Plan d´une partie de l´isle de Maouna/ Plan de l´anse du Massacre

  • Translation

Article ID OZ0294


Plan d´une partie de l´isle de Maouna/ Plan de l´anse du Massacre


Map shows some parts of islands near Tahiti. The Society Islands in French Polnesia.


dated 1787


Pérouse, la (1741-1788)

Jean-François de Galaup de La Pérouse (1741 1788) was a French Naval officer and explorer whose expedition vanished in Oceania. La Pérouse crossed the Pacific Ocean in 100 days, arriving at Macau, where he sold the furs acquired in Alaska, dividing the profits among his men. Lapérouse sailed all the way south to the Spanish Las Californias in 1786. He stopped at the Presidio of San Francisco long enough to create an outline map of the Bay Area, Plan du Port du St. Francois, which was reproduced as Map 33 in L. Aubert's 1797 Atlas du Voyage de la Perouse. Laterhe arrived in Monterey Bay and at the Presidio of Monterey. In 1787 after a visit to Manila, he set out for the northeast Asian coasts. He saw the island of Quelpart, present-day Cheju in South Korea, which had been visited by Europeans only once before when a group of Dutchmen shipwrecked there in 1635. He visited the Asian mainland coasts of Korea.

Historical Description

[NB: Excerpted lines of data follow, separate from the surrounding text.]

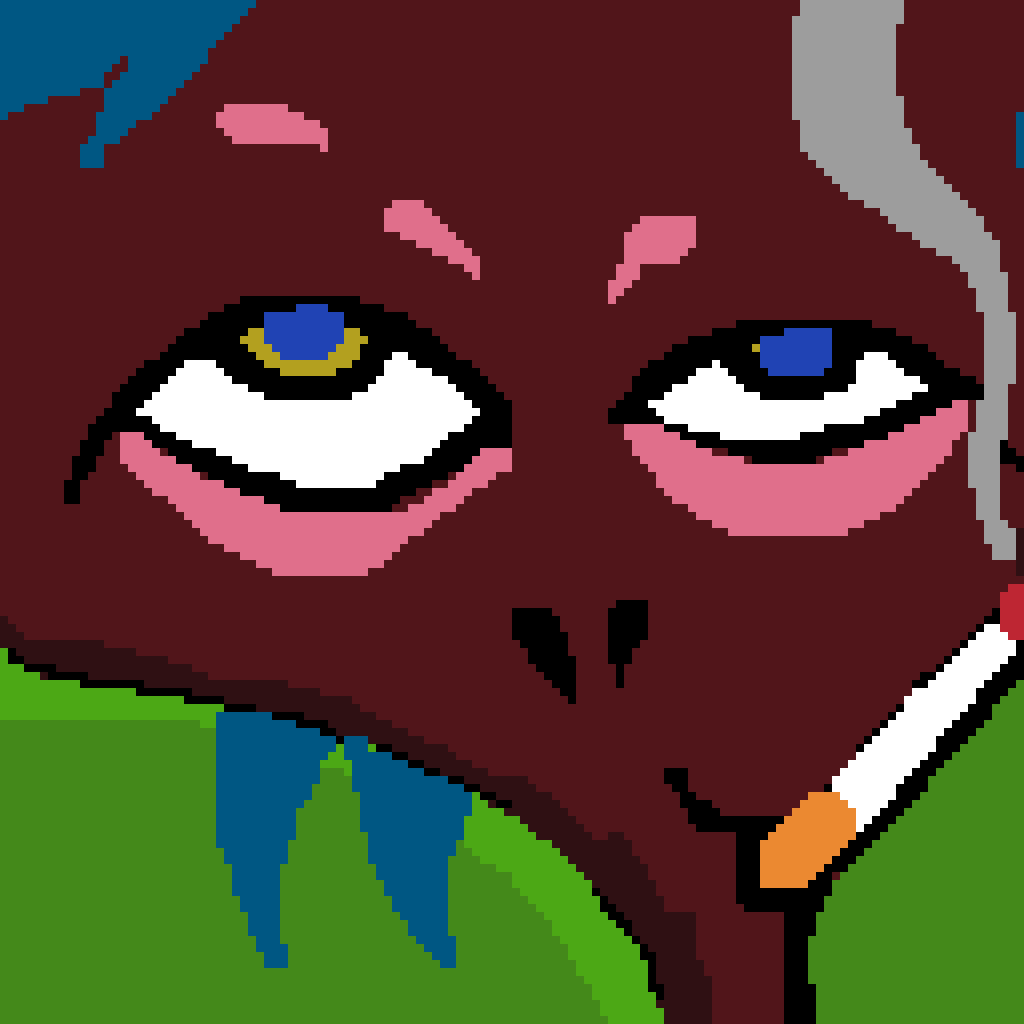
<!DOCTYPE html>
<html lang="en">
<head>
<meta charset="utf-8">
<title>Pixel smoker</title>
<style>
:root {
  --skin: #51151a; --skin-shade: #2f1013; --hair: #005783; --smoke: #9d9d9d;
  --pink: #e06f8b; --ink: #000; --white: #fff; --iris: #2043b4; --gold: #b3a01f;
  --leaf: #44891a; --lime: #4ca815; --filter-tip: #eb8931; --ember: #be2633;
}
html, body { margin: 0; width: 1024px; height: 1024px; overflow: hidden; background: var(--skin); }
svg { display: block; width: 1024px; height: 1024px; shape-rendering: crispEdges; }
.skin { fill: var(--skin); }
.shade { fill: var(--skin-shade); }
.hair { fill: var(--hair); }
.smoke { fill: var(--smoke); }
.pink { fill: var(--pink); }
.ink { fill: var(--ink); }
.white { fill: var(--white); }
.iris { fill: var(--iris); }
.gold { fill: var(--gold); }
.leaf { fill: var(--leaf); }
.lime { fill: var(--lime); }
.tip { fill: var(--filter-tip); }
.ember { fill: var(--ember); }
.jawline { fill: none; stroke: var(--ink); stroke-width: 9; }
</style>
</head>
<body>
<svg viewBox="0 0 1024 1024" role="img" aria-label="Pixel art face with tired eyes, smoking a cigarette">
  <defs>
    <filter id="pixel-grid" filterUnits="userSpaceOnUse" x="0" y="0" width="1024" height="1024" color-interpolation-filters="sRGB">
      <feFlood x="4" y="4" width="1" height="1" flood-color="#000" result="dot"/>
      <feComposite in="dot" in2="dot" operator="over" x="0" y="0" width="8" height="8" result="cell"/>
      <feTile in="cell" result="dots"/>
      <feComposite in="SourceGraphic" in2="dots" operator="in" result="samples"/>
      <feOffset in="samples" dx="-1" dy="0" result="left"/>
      <feMerge result="pair">
        <feMergeNode in="samples"/>
        <feMergeNode in="left"/>
      </feMerge>
      <feOffset in="pair" dx="0" dy="-1" result="above"/>
      <feMerge result="quad">
        <feMergeNode in="pair"/>
        <feMergeNode in="above"/>
      </feMerge>
      <feMorphology in="quad" operator="dilate" radius="3"/>
    </filter>
  </defs>

  <g id="artwork" filter="url(#pixel-grid)">
    <rect class="skin" width="1024" height="1024"/>

    <g id="jaw">
      <polygon class="shade" points="0,614 32,640 100,640 108,648 160,656 208,676 240,682 290,684 344,698 400,728 448,750 496,776 528,780 576,818 600,846 610,832 624,836 652,878 664,908 694,914 700,960 712,984 712,1024 0,1024"/>
      <polygon class="lime" points="0,648 20,660 40,676 110,686 180,698 240,710 340,736 380,750 472,794 520,820 570,862 620,922 648,964 664,1024 0,1024"/>
      <path class="leaf" d="M0 720H200L204 728H216L300 800L328 768H344L360 800L456 840L472 856L508 872L516 888L548 922L582 976L608 1024H0Z"/>
      <path class="jawline" d="M10 656L32 668L80 680L120 684L160 693L210 700L250 712L310 722L345 740"/>
      <path class="jawline" d="M380 745L430 772L472 788L510 808"/>
      <path class="jawline" d="M592 888L622 922L648 956L660 1004"/>
    </g>

    <g id="beard">
      <path class="hair" d="M216 712H256L288 720L336 738V750L320 764L318 780L302 808L294 832L288 860L280 866V942L288 946V968H264V954L256 946L248 920L240 912L232 872L224 864L216 832Z"/>
      <path class="hair" d="M344 736H368V748L400 760L440 778L472 792V810L464 820V834L456 844L448 874V930L456 936V968H440L432 958L416 942L400 914L392 906L384 888L376 878L368 850L360 808L352 764L344 758Z"/>
    </g>

    <g id="fringe">
      <polygon class="hair" points="0,0 256,0 246,14 216,46 196,74 160,108 104,152 102,168 80,168 80,150 96,132 104,104 112,82 92,90 40,102 0,120"/>
      <polygon class="hair" points="120,76 128,58 150,44 150,90 112,110 110,84"/>
      <polygon class="skin" points="96,84 120,64 120,56 128,56 128,64 118,82 108,84"/>
      <rect class="hair" x="1016" y="112" width="8" height="56"/>
    </g>

    <g id="brow-marks" class="pink">
      <path d="M216 112L232 104H272L296 112L312 120L328 136V152H320L312 144H236L224 136L216 128Z"/>
      <path d="M384 216L400 200H424L432 216L456 232L472 256L480 264V280H472L464 270L432 254L408 238L392 234L384 228Z"/>
      <path d="M648 216H688L696 224V248L688 256L680 264H648L640 274L630 284L618 300L608 304V284L616 272L624 252V234L634 226Z"/>
    </g>

    <g id="left-eye">
      <path class="pink" d="M120 432H136L160 450L210 480L260 500L300 512H392L440 490L472 456L488 448H512V466L480 490L448 512L408 544L368 576H280L248 560L216 544L176 510L144 482L120 456Z"/>
      <path class="ink" d="M248 296H344L376 304L408 316L440 340L464 360L488 384L512 402V448H484L456 474L424 490L392 512H288L256 498L216 482L176 458L136 432H120L104 448L96 468L86 474L80 504H64V484L72 480L76 454L88 430L104 410L136 374L176 340L216 312Z"/>
      <polygon class="skin" points="392,504 408,498 424,490 440,488 424,500 408,510 392,511"/>
      <path class="white" d="M136 408L152 402L164 386L192 360H216L224 376L248 390L272 400H344L376 384L384 376L392 352H408V360L440 376L464 398L480 408V418L456 432L432 456L400 470L368 488H296V480L256 472L224 456L184 440L152 424V416H136Z"/>
      <path class="gold" d="M248 328H360V336H368V344L360 352V360L344 368L328 376H280L272 368L256 360L248 348L240 344V336H248Z"/>
      <path class="iris" d="M296 304H328V312H344V344H336V352L328 360H280V352H272L264 344V320L272 312H296Z"/>
    </g>

    <g id="right-eye">
      <path class="pink" d="M624 424H656L700 448L752 464H816L880 440L930 416L952 400H968V424L952 448L936 472L904 504L872 522L840 536H736L704 520L672 498L644 466L632 450Z"/>
      <path class="ink" d="M736 320H864L888 330L920 344L944 362L968 376L984 392V400H960L928 418L880 440L816 456V464H752V456L704 448L656 424H608V416L624 400L632 384L656 360L696 336L736 328Z"/>
      <path class="white" d="M648 402L664 396L680 384L704 368L720 360V366L736 384L756 396L776 400H816L848 388L856 376L864 352H888L896 366L912 376L936 386L912 396L888 410L856 424L800 432V440H728L704 432L672 424L656 412Z"/>
      <rect class="gold" x="752" y="344" width="8" height="8"/>
      <path class="iris" d="M784 328H832V368H824V376H768V368H760V344L768 336H784Z"/>
    </g>

    <g id="nose" class="ink">
      <path d="M512 608H544L560 624L568 640V652L576 658V704H568L552 688L536 672L528 656L512 640Z"/>
      <path d="M616 600H648V634L640 640L632 664L624 668V688H616V672L608 664V608H616Z"/>
    </g>

    <g id="smoke-trail">
      <path class="smoke" d="M800 0H912L904 10V24H896V96H904V124L912 132L920 158L944 180L976 208L984 230L1000 242V264L1008 280V312L1016 320V376L1008 392V440L1000 444V512L1008 526L1016 534V560H992V548L984 542V520L976 514V488L968 484V440L976 430V400H984V320L976 296L968 272L936 252L904 232L872 208L840 190L808 160L800 150V120H792V16H800Z"/>
      <path class="ink" d="M1000 440H1008L1016 454L1024 458V472H1016L1008 464H1000Z"/>
      <rect class="shade" x="1016" y="528" width="8" height="48"/>
    </g>

    <g id="mouth">
      <polygon class="leaf" points="1024,670 980,728 936,776 896,820 872,846 832,888 824,904 808,944 808,1024 1024,1024"/>
      <path class="ink" d="M664 768H688V782L696 794L712 804L728 816H784L832 784L870 736L920 680L968 640L1000 608H1024V672L984 724L936 776L896 820L872 846L832 880V896H824V912H816V936H808V984L816 992V1024H784V912H744V904H736V832H704L688 818L680 800L672 792L664 782Z"/>
    </g>

    <g id="cigarette">
      <polygon class="white" points="832,784 872,744 912,696 952,664 992,624 1008,624 1024,640 984,688 944,736 904,784 864,832 848,824"/>
      <path class="ember" d="M1016 584H1024V640H1012L1000 624V600L1008 592Z"/>
      <path class="tip" d="M808 792H840V800L856 808V840L840 856L824 872L800 888H760V848L776 832L792 816Z"/>
    </g>
  </g>
</svg>
</body>
</html>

Tahiti was settled - like the other Society Islands - around 200 BC from Tonga and Samoa. It is not conclusively clear which European can be considered the "discoverer" of Tahiti. The Portuguese Pedro Fernández de Quirós sighted an inhabited island in 1606, which he called Sagittaria and which, according to some chroniclers, could have been Tahiti. However, there is no confirmation of this. Today, the Englishman Samuel Wallis is considered the first European to set foot on Tahiti in 1767. The visits of James Cook have remained in the consciousness of Europeans. In April 1769 he anchored with his ship Endeavour in Matavai Bay, about 10 km north of today's Papeete. Traveling with Cook was botanist Joseph Banks, who conducted extensive botanical studies during his three-month stay. His findings led to the fateful 1787 voyage of the Bounty to Tahiti, which was commissioned by the British Admiralty to William Bligh.

Dimensions (cm)49 x 33,5
ConditionVery good
Coloringoriginal colored
TechniqueCopper print


39.00 €

( A reproduction can be ordered individually on request. )